▼

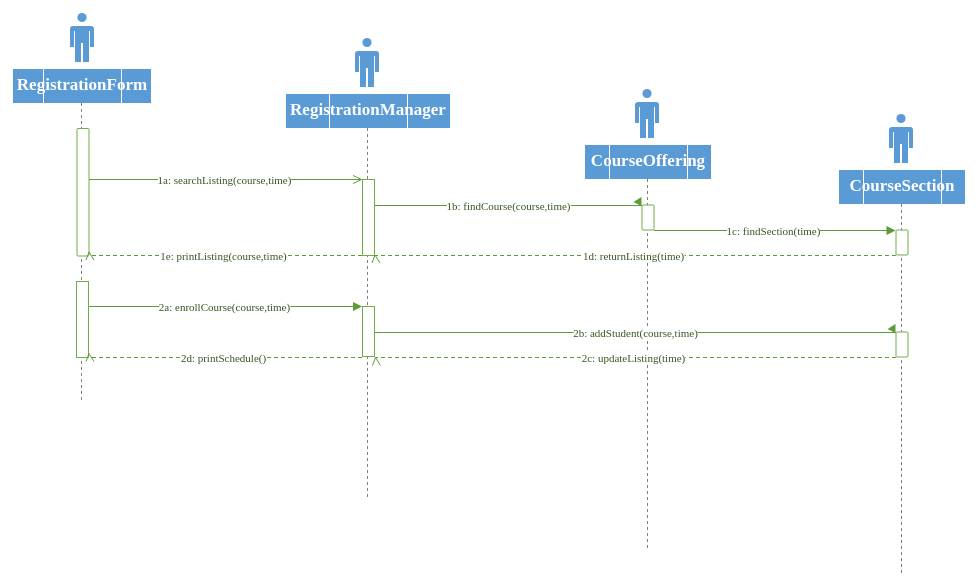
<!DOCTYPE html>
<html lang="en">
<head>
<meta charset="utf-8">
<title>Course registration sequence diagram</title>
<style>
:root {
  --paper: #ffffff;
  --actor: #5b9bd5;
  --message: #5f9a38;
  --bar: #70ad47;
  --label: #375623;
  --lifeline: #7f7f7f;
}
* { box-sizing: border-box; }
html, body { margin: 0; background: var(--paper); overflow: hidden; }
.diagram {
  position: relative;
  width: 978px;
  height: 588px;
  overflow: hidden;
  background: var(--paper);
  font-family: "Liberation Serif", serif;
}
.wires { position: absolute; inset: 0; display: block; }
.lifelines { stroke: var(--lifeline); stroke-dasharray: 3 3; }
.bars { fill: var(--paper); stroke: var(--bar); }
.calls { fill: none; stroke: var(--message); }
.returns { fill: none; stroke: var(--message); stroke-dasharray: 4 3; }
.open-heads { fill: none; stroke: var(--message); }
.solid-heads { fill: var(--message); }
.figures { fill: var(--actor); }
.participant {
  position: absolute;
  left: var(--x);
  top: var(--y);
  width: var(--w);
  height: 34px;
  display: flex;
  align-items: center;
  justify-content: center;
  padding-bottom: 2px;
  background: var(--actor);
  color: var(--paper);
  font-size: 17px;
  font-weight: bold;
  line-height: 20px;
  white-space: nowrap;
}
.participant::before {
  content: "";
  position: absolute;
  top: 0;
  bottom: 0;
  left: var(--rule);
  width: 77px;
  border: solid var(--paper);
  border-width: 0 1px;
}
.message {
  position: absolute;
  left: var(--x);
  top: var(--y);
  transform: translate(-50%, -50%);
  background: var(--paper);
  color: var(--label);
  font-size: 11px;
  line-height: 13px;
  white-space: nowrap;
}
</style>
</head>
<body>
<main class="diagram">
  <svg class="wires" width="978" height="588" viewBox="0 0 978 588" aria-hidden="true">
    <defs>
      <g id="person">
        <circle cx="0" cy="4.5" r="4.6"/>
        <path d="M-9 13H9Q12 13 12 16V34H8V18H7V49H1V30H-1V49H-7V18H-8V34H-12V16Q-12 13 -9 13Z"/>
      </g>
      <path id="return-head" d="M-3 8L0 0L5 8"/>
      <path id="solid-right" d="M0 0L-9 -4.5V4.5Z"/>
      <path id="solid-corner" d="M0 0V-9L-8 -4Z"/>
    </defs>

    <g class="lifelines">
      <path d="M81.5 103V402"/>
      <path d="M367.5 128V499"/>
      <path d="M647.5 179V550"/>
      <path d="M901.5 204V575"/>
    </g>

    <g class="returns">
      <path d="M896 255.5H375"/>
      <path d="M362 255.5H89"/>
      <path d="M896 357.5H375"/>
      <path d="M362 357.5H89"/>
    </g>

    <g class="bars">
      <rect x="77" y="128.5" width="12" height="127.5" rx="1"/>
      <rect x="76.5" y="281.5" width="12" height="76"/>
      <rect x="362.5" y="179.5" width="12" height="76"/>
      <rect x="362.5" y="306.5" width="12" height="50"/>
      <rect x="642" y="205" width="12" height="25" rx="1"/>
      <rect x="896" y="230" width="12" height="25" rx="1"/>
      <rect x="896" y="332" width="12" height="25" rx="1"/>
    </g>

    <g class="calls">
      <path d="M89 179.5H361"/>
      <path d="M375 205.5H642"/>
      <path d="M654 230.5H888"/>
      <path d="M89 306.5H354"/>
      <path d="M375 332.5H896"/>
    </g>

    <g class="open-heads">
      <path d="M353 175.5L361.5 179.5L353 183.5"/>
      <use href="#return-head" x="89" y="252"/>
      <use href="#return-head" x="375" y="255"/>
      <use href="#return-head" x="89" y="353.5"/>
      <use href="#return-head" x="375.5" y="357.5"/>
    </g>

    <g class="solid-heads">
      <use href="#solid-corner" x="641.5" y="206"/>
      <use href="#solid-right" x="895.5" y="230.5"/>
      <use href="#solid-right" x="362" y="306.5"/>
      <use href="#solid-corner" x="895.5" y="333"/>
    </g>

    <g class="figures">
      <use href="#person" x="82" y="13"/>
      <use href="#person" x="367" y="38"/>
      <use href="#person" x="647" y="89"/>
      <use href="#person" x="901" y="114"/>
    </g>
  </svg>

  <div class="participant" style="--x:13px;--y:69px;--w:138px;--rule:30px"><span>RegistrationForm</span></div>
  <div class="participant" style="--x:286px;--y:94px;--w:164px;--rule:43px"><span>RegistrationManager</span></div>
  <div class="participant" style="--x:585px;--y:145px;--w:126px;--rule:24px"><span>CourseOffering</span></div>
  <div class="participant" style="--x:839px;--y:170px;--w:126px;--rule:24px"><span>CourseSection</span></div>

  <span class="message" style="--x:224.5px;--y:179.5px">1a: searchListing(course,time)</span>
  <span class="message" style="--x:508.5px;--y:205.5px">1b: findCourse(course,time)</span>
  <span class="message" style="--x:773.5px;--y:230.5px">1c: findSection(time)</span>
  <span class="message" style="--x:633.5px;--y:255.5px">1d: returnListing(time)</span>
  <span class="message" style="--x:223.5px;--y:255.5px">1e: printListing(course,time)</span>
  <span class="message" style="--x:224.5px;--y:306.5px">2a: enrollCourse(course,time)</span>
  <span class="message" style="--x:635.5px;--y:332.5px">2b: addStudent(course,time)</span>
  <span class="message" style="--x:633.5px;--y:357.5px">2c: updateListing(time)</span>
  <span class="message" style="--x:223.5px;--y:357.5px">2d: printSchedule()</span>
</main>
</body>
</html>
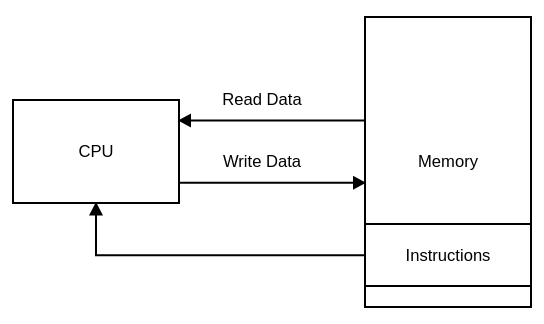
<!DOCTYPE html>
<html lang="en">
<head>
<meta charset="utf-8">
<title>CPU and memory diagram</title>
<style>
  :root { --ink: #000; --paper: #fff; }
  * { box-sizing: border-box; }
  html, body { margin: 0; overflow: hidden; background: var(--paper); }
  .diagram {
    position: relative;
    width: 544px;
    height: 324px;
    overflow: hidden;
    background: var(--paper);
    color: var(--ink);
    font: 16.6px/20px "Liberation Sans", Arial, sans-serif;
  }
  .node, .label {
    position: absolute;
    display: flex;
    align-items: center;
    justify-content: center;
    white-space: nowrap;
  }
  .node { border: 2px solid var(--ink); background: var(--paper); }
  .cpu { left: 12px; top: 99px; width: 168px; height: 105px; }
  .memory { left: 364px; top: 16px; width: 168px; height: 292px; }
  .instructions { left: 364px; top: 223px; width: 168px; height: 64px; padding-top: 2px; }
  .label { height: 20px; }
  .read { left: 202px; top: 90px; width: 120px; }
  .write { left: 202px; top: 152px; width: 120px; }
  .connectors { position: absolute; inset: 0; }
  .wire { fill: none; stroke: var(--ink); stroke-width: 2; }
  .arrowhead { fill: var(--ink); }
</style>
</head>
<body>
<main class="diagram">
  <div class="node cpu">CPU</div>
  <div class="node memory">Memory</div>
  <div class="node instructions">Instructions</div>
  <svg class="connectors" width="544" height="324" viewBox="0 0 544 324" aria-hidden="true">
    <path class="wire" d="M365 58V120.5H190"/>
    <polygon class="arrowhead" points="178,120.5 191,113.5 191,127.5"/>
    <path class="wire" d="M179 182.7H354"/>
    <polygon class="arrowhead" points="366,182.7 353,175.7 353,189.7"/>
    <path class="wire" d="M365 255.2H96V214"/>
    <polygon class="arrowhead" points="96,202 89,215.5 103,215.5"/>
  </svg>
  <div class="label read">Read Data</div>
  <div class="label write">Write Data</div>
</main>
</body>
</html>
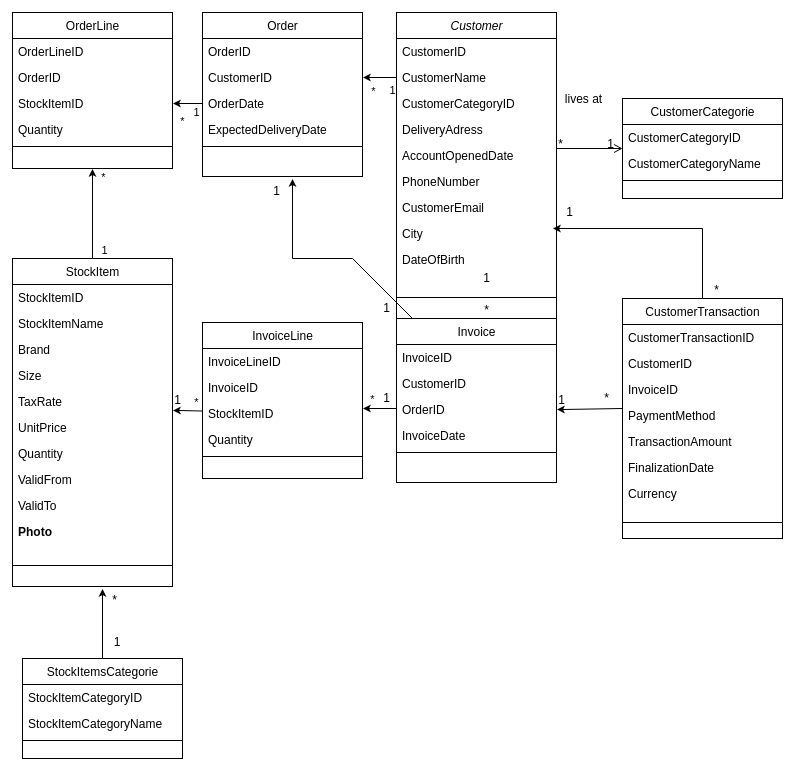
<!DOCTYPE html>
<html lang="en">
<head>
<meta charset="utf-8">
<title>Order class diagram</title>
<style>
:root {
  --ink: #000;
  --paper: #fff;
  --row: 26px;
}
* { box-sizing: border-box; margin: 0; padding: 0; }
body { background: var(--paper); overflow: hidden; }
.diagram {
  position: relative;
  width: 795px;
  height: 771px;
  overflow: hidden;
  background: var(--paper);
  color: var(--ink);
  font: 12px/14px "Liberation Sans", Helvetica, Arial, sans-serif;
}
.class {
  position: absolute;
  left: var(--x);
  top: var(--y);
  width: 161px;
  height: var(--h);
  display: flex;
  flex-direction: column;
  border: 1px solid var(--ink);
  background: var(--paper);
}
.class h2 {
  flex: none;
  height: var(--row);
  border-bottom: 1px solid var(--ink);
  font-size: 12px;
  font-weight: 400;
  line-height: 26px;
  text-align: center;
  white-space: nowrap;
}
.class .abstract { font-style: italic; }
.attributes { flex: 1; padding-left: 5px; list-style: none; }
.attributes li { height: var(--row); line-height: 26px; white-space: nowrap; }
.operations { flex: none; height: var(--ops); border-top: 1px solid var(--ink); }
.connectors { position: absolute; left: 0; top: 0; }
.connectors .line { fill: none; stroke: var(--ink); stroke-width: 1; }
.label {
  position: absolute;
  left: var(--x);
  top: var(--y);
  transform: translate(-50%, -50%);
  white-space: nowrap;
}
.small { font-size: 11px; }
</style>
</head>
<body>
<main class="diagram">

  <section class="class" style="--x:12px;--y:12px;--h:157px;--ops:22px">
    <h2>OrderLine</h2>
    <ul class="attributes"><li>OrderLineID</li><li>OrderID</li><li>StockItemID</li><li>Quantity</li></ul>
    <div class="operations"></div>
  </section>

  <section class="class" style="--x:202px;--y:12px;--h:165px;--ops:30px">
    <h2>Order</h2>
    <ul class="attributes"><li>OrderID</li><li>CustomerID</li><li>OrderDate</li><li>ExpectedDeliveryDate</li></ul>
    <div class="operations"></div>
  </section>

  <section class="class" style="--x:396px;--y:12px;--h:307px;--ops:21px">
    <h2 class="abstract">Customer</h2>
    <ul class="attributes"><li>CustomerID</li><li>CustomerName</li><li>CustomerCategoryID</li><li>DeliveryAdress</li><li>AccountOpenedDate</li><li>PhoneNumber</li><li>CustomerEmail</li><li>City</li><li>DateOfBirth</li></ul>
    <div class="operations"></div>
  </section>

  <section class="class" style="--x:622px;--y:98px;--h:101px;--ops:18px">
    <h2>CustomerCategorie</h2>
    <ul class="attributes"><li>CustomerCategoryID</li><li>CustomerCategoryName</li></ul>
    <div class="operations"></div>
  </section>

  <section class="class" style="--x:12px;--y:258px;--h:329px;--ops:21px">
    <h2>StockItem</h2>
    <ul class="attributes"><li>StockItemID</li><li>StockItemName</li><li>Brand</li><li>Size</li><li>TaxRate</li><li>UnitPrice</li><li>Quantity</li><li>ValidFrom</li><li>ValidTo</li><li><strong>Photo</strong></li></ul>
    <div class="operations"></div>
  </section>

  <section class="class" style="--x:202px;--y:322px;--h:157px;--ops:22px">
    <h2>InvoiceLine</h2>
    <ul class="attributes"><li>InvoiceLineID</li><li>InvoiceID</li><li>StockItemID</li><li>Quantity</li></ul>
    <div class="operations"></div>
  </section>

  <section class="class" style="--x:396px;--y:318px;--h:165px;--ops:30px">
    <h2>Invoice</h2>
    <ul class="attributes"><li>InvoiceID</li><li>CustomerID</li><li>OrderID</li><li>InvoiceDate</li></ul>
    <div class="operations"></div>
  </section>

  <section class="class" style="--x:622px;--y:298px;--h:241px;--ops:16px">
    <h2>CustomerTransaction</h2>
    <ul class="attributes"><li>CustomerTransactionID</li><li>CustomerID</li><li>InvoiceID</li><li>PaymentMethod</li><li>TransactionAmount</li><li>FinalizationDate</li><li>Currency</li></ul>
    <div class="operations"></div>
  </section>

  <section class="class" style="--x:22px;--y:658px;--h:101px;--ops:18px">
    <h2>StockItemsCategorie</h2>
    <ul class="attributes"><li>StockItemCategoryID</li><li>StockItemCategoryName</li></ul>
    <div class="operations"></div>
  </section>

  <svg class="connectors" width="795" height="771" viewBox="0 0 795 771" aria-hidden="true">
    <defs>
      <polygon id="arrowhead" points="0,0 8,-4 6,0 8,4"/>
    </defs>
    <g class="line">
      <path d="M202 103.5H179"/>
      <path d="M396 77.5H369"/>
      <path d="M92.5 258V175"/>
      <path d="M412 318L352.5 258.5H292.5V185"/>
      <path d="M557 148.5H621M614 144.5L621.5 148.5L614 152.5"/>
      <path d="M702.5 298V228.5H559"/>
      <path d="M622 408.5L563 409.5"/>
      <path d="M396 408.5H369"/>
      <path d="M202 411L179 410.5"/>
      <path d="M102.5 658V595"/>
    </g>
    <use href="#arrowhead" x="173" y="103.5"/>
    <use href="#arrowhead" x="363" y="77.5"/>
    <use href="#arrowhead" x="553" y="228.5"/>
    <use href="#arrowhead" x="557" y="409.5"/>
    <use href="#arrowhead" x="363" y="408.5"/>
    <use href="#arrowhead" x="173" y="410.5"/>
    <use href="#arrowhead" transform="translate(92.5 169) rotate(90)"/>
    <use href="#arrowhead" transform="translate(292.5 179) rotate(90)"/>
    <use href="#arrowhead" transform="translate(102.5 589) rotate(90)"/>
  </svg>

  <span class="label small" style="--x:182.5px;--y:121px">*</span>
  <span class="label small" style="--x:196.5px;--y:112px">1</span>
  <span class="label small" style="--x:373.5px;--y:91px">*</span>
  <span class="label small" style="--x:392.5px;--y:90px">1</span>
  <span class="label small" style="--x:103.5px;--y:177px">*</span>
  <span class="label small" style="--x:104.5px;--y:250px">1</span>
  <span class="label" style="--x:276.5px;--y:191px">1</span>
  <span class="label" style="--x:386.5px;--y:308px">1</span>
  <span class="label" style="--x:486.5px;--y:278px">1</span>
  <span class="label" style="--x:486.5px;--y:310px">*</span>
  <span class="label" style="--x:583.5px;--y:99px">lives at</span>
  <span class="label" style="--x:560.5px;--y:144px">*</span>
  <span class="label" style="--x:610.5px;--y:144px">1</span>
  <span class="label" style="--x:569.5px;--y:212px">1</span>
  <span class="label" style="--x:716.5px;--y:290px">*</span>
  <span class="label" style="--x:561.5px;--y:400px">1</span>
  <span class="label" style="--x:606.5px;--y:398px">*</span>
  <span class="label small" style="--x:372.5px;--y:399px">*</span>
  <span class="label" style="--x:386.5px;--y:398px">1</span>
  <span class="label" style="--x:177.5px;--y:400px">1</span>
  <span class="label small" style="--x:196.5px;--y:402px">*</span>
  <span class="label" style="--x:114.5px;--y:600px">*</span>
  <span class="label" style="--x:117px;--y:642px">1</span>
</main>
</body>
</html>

▲

Assignment
Wherever "CustomerID" occurs in the entries above, copy the line it sits on.

Output
    <ul class="attributes"><li>OrderID</li><li>CustomerID</li><li>OrderDate</li><li>ExpectedDeliveryDate</li></ul>
    <ul class="attributes"><li>CustomerID</li><li>CustomerName</li><li>CustomerCategoryID</li><li>DeliveryAdress</li><li>AccountOpenedDate</li><li>PhoneNumber</li><li>CustomerEmail</li><li>City</li><li>DateOfBirth</li></ul>
    <ul class="attributes"><li>InvoiceID</li><li>CustomerID</li><li>OrderID</li><li>InvoiceDate</li></ul>
    <ul class="attributes"><li>CustomerTransactionID</li><li>CustomerID</li><li>InvoiceID</li><li>PaymentMethod</li><li>TransactionAmount</li><li>FinalizationDate</li><li>Currency</li></ul>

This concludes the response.